Lift out all lines below that contain "title".
________________
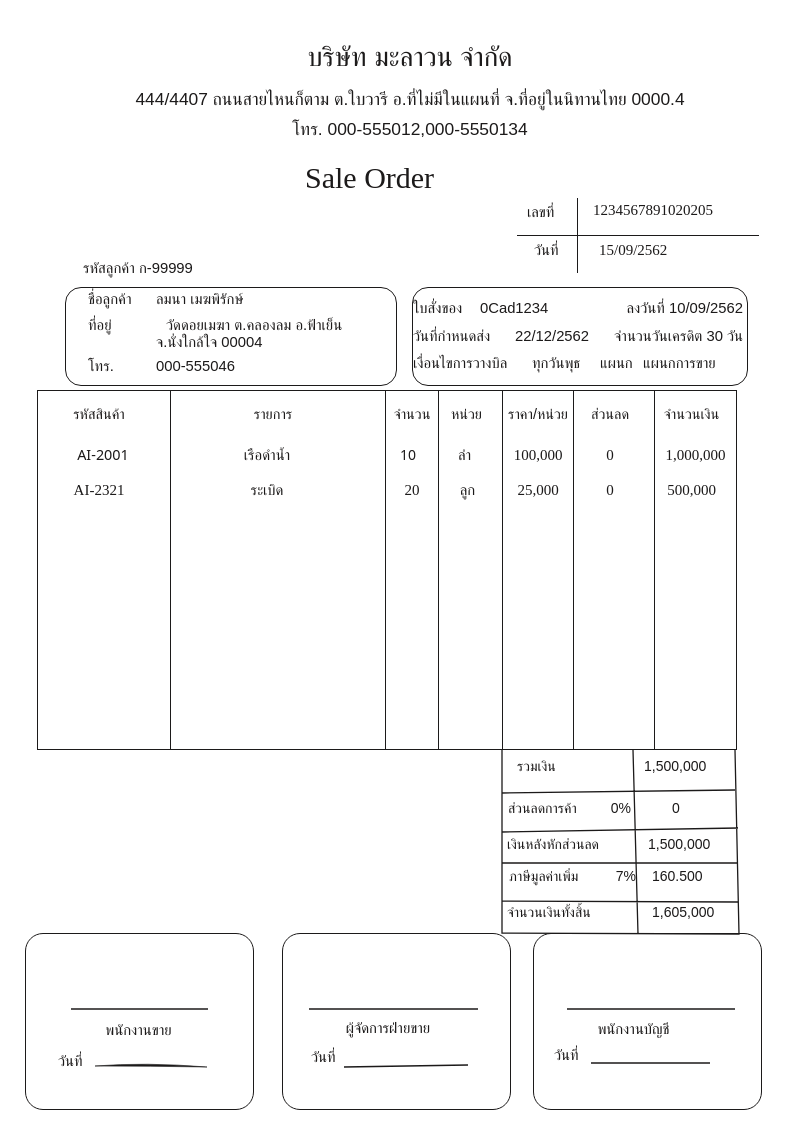
<!DOCTYPE html>
<html lang="th">
<head>
<meta charset="utf-8">
<title>Sale Order</title>
<style>
:root {
  --ink: #1c1a1a;
  --paper: #ffffff;
  --sans: "Liberation Sans", "Noto Sans", sans-serif;
  --serif: "Liberation Serif", "Noto Serif", serif;
  --rule: 1.3px solid var(--ink);
}
* { box-sizing: border-box; margin: 0; padding: 0; }
html, body { width: 795px; height: 1123px; overflow: hidden; background: var(--paper); }
body { color: var(--ink); font: 14.8px/20px var(--sans); white-space: nowrap; }
.serif { font-family: var(--serif); font-size: 15px; }
svg { display: block; fill: none; stroke: var(--ink); stroke-width: 1.3; }

.company { height: 158px; padding: 37px 0 0 25px; text-align: center; font-size: 17.4px; line-height: 30px; }
.company h1 { font-size: 27px; font-weight: 400; line-height: 40px; margin-bottom: 7px; }
.title { height: 40px; padding-left: 305px; font: 400 30px/40px var(--serif); }

.reference { height: 75px; display: grid; grid-template-columns: 517px 242px; }
.customer-code { align-self: end; padding-left: 83px; margin-bottom: -5px; }
.document { display: grid; grid-template-columns: 61px 181px; grid-template-rows: 38px 37px; }
.document dt { border-right: var(--rule); padding-left: 10px; line-height: 28px; }
.document dd { padding-left: 15px; line-height: 25px; }
.document .number { border-bottom: var(--rule); }
.document .date { line-height: 28px; padding-left: 17px; }
.document dd.date { padding-left: 21px; }

.details { display: flex; gap: 15px; height: 99px; margin: 14px 0 4px 65px; }
.panel { border: var(--rule); border-radius: 16px; }
.customer { width: 332px; display: grid; grid-template-columns: 68px 1fr; grid-template-rows: 23px 48px 14px; padding-left: 22px; }
.customer > * { line-height: 23px; }
.customer .address { padding-top: 6px; line-height: 17px; }
.customer dd.address { text-indent: 10px; }
.customer .phone { line-height: 14px; }
.delivery { width: 336px; padding-top: 6px; line-height: 28px; }
.delivery p { display: grid; }
.delivery .order { grid-template-columns: 67px 1fr auto; padding-right: 4px; }
.delivery .due { grid-template-columns: 102px 1fr auto; padding-right: 4px; }
.delivery .billing { grid-template-columns: 119px 68px 43px 1fr; line-height: 26px; }

.items { width: 699px; height: 360px; margin-left: 37px; table-layout: fixed; border-collapse: collapse; border: var(--rule); text-align: center; }
.items th, .items td { font-weight: 400; border-left: var(--rule); border-right: var(--rule); }
.items th { font-size: 14.4px; }
.items td { font-family: var(--serif); font-size: 15px; }
.items .code, .items .item { padding-right: 10px; }
.items td.item, .items td.unit { font-family: var(--sans); font-size: 14.8px; padding-right: 22px; }
.items td.unit { padding-right: 0; }
.items td.code-sans { font-family: "Noto Sans", sans-serif; font-size: 14.4px; padding-right: 2px; }
.items td.qty-sans { font-family: "Noto Sans", sans-serif; font-size: 14px; padding-right: 8px; }
.items .discount { padding-right: 8px; }
.items .low { padding-right: 8px; }

.totals { position: relative; width: 237px; height: 183px; margin-left: 502px; }
.totals svg { position: absolute; left: 0; top: 0; overflow: visible; }
.totals dl { display: grid; grid-template-columns: 142px 95px; grid-template-rows: 32px 52px 20px 44px 28px; align-items: center; font-size: 14px; }
.totals dt { display: flex; justify-content: space-between; padding: 0 10px 0 5px; }
.totals .sum { padding-left: 15px; }
.totals .discount { padding: 0 13px 0 6px; }
.totals .vat { padding: 0 8px 0 7px; }
.totals dd { padding-left: 8px; }
.totals dd.first { padding-left: 0; }
.totals dd.zero { padding-left: 28px; }
.totals dd.net { padding-left: 4px; }

.signatures { display: grid; grid-template-columns: 229px 229px 229px; height: 177px; margin-left: 25px; column-gap: 28px; }
.signature { position: relative; border: var(--rule); border-radius: 18px; padding-top: 86px; }
.signature.accounts { margin-left: -6px; margin-right: 6px; }
.signature svg { position: absolute; left: -1px; top: -1px; }
.signature .role { text-align: center; padding-right: 2px; }
.signature .signed { padding: 11px 0 0 32px; }
.manager .role { margin-top: -2px; padding: 0 17px 0 0; }
.manager .signed { padding: 9px 0 0 28px; }
.accounts .role { margin-top: -1px; padding: 0 28px 0 0; }
.accounts .signed { padding: 6px 0 0 20px; }
</style>
</head>
<body>
<header>
  <div class="company">
    <h1>บริษัท มะลาวน จำกัด</h1>
    <p>444/4407 ถนนสายไหนก็ตาม ต.ใบวารี อ.ที่ไม่มีในแผนที่ จ.ที่อยู่ในนิทานไทย 0000.4</p>
    <p>โทร. 000-555012,000-5550134</p>
  </div>
  <h2 class="title">Sale Order</h2>
</header>

<section class="reference">
  <p class="customer-code">รหัสลูกค้า ก-99999</p>
  <dl class="document">
    <dt class="number">เลขที่</dt><dd class="number serif">1234567891020205</dd>
    <dt class="date">วันที่</dt><dd class="date serif">15/09/2562</dd>
  </dl>
</section>

<section class="details">
  <dl class="panel customer">
    <dt>ชื่อลูกค้า</dt><dd>ลมนา เมฆพิรักษ์</dd>
    <dt class="address">ที่อยู่</dt><dd class="address">วัดดอยเมฆา ต.คลองลม อ.ฟ้าเย็น<br>จ.นั่งใกล้ใจ 00004</dd>
    <dt class="phone">โทร.</dt><dd class="phone">000-555046</dd>
  </dl>
  <div class="panel delivery">
    <p class="order"><span>ใบสั่งของ</span><span>0Cad1234</span><span>ลงวันที่ 10/09/2562</span></p>
    <p class="due"><span>วันที่กำหนดส่ง</span><span>22/12/2562</span><span>จำนวนวันเครดิต 30 วัน</span></p>
    <p class="billing"><span>เงื่อนไขการวางบิล</span><span>ทุกวันพุธ</span><span>แผนก</span><span>แผนกการขาย</span></p>
  </div>
</section>

<table class="items">
  <colgroup>
    <col style="width:133px"><col style="width:215px"><col style="width:53px"><col style="width:64px"><col style="width:71px"><col style="width:81px"><col style="width:82px">
  </colgroup>
  <thead>
    <tr style="height:46px"><th class="code">รหัสสินค้า</th><th class="item">รายการ</th><th>จำนวน</th><th class="low">หน่วย</th><th>ราคา/หน่วย</th><th class="discount">ส่วนลด</th><th class="low">จำนวนเงิน</th></tr>
  </thead>
  <tbody>
    <tr style="height:36px"><td class="code-sans">AI-2001</td><td class="item">เรือดำน้ำ</td><td class="qty-sans">10</td><td class="unit" style="padding-right:12px">ลำ</td><td>100,000</td><td class="discount">0</td><td>1,000,000</td></tr>
    <tr style="height:34px"><td class="code">AI-2321</td><td class="item">ระเบิด</td><td>20</td><td class="unit" style="padding-right:6px">ลูก</td><td>25,000</td><td class="discount">0</td><td class="low">500,000</td></tr>
    <tr><td></td><td></td><td></td><td></td><td></td><td></td><td></td></tr>
  </tbody>
</table>

<section class="totals">
  <svg width="237" height="183" aria-hidden="true">
    <path d="M0 0V183L237 184L233 0M131 0L136 184M0 43L233 40M0 82L236 78M0 113H236M0 151L236 152"/>
  </svg>
  <dl>
    <dt class="sum">รวมเงิน</dt><dd class="first">1,500,000</dd>
    <dt class="discount"><span>ส่วนลดการค้า</span><span>0%</span></dt><dd class="zero">0</dd>
    <dt>เงินหลังหักส่วนลด</dt><dd class="net">1,500,000</dd>
    <dt class="vat"><span>ภาษีมูลค่าเพิ่ม</span><span>7%</span></dt><dd>160.500</dd>
    <dt>จำนวนเงินทั้งสิ้น</dt><dd>1,605,000</dd>
  </dl>
</section>

<footer class="signatures">
  <div class="signature sales">
    <svg width="229" height="176" aria-hidden="true"><path d="M46 76H183"/><path d="M70 133Q120 129 182 134Q125 133 70 133Z" fill="#1c1a1a" stroke-width="0.6"/></svg>
    <p class="role">พนักงานขาย</p>
    <p class="signed">วันที่</p>
  </div>
  <div class="signature manager">
    <svg width="229" height="176" aria-hidden="true"><path d="M27 76H196M62 134L186 132"/></svg>
    <p class="role">ผู้จัดการฝ่ายขาย</p>
    <p class="signed">วันที่</p>
  </div>
  <div class="signature accounts">
    <svg width="229" height="176" aria-hidden="true"><path d="M34 76H202M58 130H177"/></svg>
    <p class="role">พนักงานบัญชี</p>
    <p class="signed">วันที่</p>
  </div>
</footer>
</body>
</html>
________________
WRITTEN SOLUTION
<title>Sale Order</title>
.title { height: 40px; padding-left: 305px; font: 400 30px/40px var(--serif); }
  <h2 class="title">Sale Order</h2>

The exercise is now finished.